**Activity:** Make an exact copy of the records below, excluding images.

Stored records
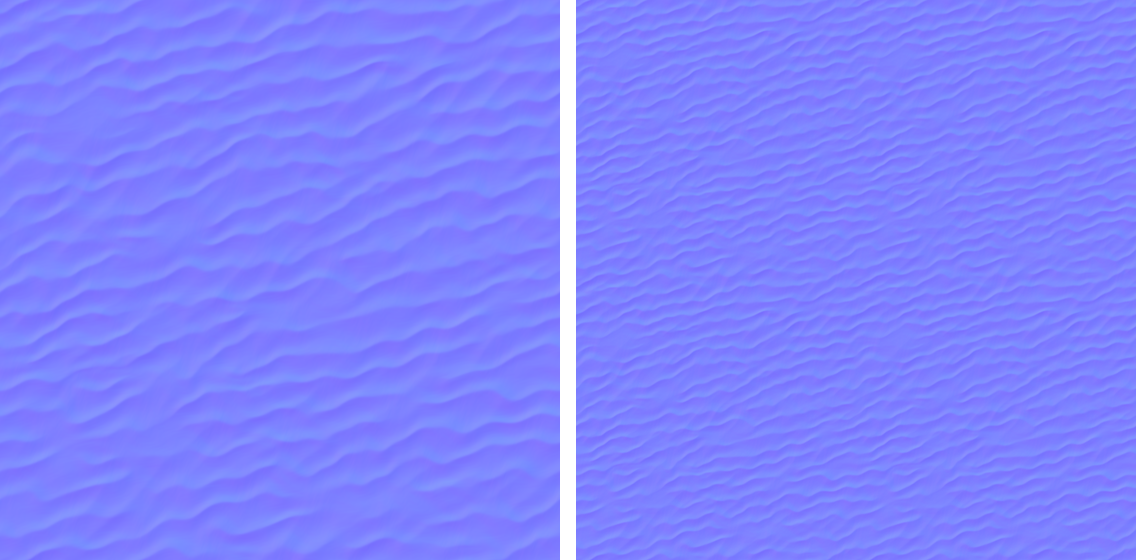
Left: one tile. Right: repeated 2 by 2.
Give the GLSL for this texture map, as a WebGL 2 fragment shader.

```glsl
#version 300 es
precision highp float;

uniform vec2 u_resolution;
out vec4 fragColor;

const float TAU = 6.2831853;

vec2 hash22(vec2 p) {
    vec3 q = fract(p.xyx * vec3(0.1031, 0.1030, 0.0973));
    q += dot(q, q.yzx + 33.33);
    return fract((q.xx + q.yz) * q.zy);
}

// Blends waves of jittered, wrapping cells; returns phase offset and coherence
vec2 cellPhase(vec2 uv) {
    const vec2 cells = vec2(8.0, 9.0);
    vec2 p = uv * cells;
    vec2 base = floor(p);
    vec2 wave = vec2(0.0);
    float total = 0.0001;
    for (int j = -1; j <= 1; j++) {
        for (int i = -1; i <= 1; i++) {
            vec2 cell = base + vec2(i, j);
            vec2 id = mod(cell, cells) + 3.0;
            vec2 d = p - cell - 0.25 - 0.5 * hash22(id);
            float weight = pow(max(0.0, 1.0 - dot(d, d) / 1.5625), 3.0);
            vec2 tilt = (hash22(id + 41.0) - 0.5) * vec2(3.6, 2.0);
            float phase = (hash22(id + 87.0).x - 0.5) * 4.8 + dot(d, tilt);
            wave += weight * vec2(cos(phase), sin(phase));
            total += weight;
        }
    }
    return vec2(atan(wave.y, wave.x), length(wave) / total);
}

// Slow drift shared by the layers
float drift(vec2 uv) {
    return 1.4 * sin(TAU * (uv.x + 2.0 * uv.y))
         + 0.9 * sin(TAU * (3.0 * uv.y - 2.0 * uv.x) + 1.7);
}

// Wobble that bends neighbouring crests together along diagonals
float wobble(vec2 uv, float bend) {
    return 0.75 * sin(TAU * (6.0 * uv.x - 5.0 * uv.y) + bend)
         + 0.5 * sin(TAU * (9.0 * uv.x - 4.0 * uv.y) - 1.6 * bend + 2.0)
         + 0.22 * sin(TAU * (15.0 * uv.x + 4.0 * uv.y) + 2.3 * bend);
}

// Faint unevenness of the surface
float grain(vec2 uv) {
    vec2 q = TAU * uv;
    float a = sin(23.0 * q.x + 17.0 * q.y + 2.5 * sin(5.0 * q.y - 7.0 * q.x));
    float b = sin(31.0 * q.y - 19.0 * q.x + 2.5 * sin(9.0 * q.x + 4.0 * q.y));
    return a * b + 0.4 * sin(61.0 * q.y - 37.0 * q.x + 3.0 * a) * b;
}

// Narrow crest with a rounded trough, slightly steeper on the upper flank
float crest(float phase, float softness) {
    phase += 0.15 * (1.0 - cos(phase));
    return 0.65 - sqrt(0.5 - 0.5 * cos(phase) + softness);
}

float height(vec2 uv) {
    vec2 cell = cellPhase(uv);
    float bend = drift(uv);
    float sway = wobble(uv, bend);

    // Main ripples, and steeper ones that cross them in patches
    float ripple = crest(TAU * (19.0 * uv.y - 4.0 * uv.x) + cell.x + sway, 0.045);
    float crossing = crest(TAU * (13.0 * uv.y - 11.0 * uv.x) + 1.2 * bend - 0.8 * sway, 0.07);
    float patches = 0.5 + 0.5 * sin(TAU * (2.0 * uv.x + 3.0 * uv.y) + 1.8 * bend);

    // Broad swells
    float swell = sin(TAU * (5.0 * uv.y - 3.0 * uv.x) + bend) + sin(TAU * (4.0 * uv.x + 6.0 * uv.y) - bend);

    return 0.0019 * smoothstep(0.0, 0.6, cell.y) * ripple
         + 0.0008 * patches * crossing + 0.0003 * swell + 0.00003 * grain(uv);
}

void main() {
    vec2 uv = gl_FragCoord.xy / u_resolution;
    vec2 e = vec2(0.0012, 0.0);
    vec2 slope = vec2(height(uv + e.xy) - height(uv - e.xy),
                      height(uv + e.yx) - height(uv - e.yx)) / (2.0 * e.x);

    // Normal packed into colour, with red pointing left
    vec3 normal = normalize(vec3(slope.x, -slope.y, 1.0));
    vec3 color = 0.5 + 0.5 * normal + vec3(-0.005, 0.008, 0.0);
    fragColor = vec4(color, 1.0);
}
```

**Result of this task:**
Left: one tile. Right: repeated 2 by 2.
Give the GLSL for this texture map, as a WebGL 2 fragment shader.

```glsl
#version 300 es
precision highp float;

uniform vec2 u_resolution;
out vec4 fragColor;

const float TAU = 6.2831853;

vec2 hash22(vec2 p) {
    vec3 q = fract(p.xyx * vec3(0.1031, 0.1030, 0.0973));
    q += dot(q, q.yzx + 33.33);
    return fract((q.xx + q.yz) * q.zy);
}

// Blends waves of jittered, wrapping cells; returns phase offset and coherence
vec2 cellPhase(vec2 uv) {
    const vec2 cells = vec2(8.0, 9.0);
    vec2 p = uv * cells;
    vec2 base = floor(p);
    vec2 wave = vec2(0.0);
    float total = 0.0001;
    for (int j = -1; j <= 1; j++) {
        for (int i = -1; i <= 1; i++) {
            vec2 cell = base + vec2(i, j);
            vec2 id = mod(cell, cells) + 3.0;
            vec2 d = p - cell - 0.25 - 0.5 * hash22(id);
            float weight = pow(max(0.0, 1.0 - dot(d, d) / 1.5625), 3.0);
            vec2 tilt = (hash22(id + 41.0) - 0.5) * vec2(3.6, 2.0);
            float phase = (hash22(id + 87.0).x - 0.5) * 4.8 + dot(d, tilt);
            wave += weight * vec2(cos(phase), sin(phase));
            total += weight;
        }
    }
    return vec2(atan(wave.y, wave.x), length(wave) / total);
}

// Slow drift shared by the layers
float drift(vec2 uv) {
    return 1.4 * sin(TAU * (uv.x + 2.0 * uv.y))
         + 0.9 * sin(TAU * (3.0 * uv.y - 2.0 * uv.x) + 1.7);
}

// Wobble that bends neighbouring crests together along diagonals
float wobble(vec2 uv, float bend) {
    return 0.75 * sin(TAU * (6.0 * uv.x - 5.0 * uv.y) + bend)
         + 0.5 * sin(TAU * (9.0 * uv.x - 4.0 * uv.y) - 1.6 * bend + 2.0)
         + 0.22 * sin(TAU * (15.0 * uv.x + 4.0 * uv.y) + 2.3 * bend);
}

// Faint unevenness of the surface
float grain(vec2 uv) {
    vec2 q = TAU * uv;
    float a = sin(23.0 * q.x + 17.0 * q.y + 2.5 * sin(5.0 * q.y - 7.0 * q.x));
    float b = sin(31.0 * q.y - 19.0 * q.x + 2.5 * sin(9.0 * q.x + 4.0 * q.y));
    return a * b + 0.4 * sin(61.0 * q.y - 37.0 * q.x + 3.0 * a) * b;
}

// Narrow crest with a rounded trough, slightly steeper on the upper flank
float crest(float phase, float softness) {
    phase += 0.15 * (1.0 - cos(phase));
    return 0.65 - sqrt(0.5 - 0.5 * cos(phase) + softness);
}

float height(vec2 uv) {
    vec2 cell = cellPhase(uv);
    float bend = drift(uv);
    float sway = wobble(uv, bend);

    // Main ripples, and steeper ones that cross them in patches
    float ripple = crest(TAU * (19.0 * uv.y - 4.0 * uv.x) + cell.x + sway, 0.045);
    float crossing = crest(TAU * (13.0 * uv.y - 11.0 * uv.x) + 1.2 * bend - 0.8 * sway, 0.07);
    float patches = 0.5 + 0.5 * sin(TAU * (2.0 * uv.x + 3.0 * uv.y) + 1.8 * bend);

    // Broad swells
    float swell = sin(TAU * (5.0 * uv.y - 3.0 * uv.x) + bend) + sin(TAU * (4.0 * uv.x + 6.0 * uv.y) - bend);

    return 0.0019 * smoothstep(0.0, 0.6, cell.y) * ripple
         + 0.0008 * patches * crossing + 0.0003 * swell + 0.00003 * grain(uv);
}

void main() {
    vec2 uv = gl_FragCoord.xy / u_resolution;
    vec2 e = vec2(0.0012, 0.0);
    vec2 slope = vec2(height(uv + e.xy) - height(uv - e.xy),
                      height(uv + e.yx) - height(uv - e.yx)) / (2.0 * e.x);

    // Normal packed into colour, with red pointing left
    vec3 normal = normalize(vec3(slope.x, -slope.y, 1.0));
    vec3 color = 0.5 + 0.5 * normal + vec3(-0.005, 0.008, 0.0);
    fragColor = vec4(color, 1.0);
}
```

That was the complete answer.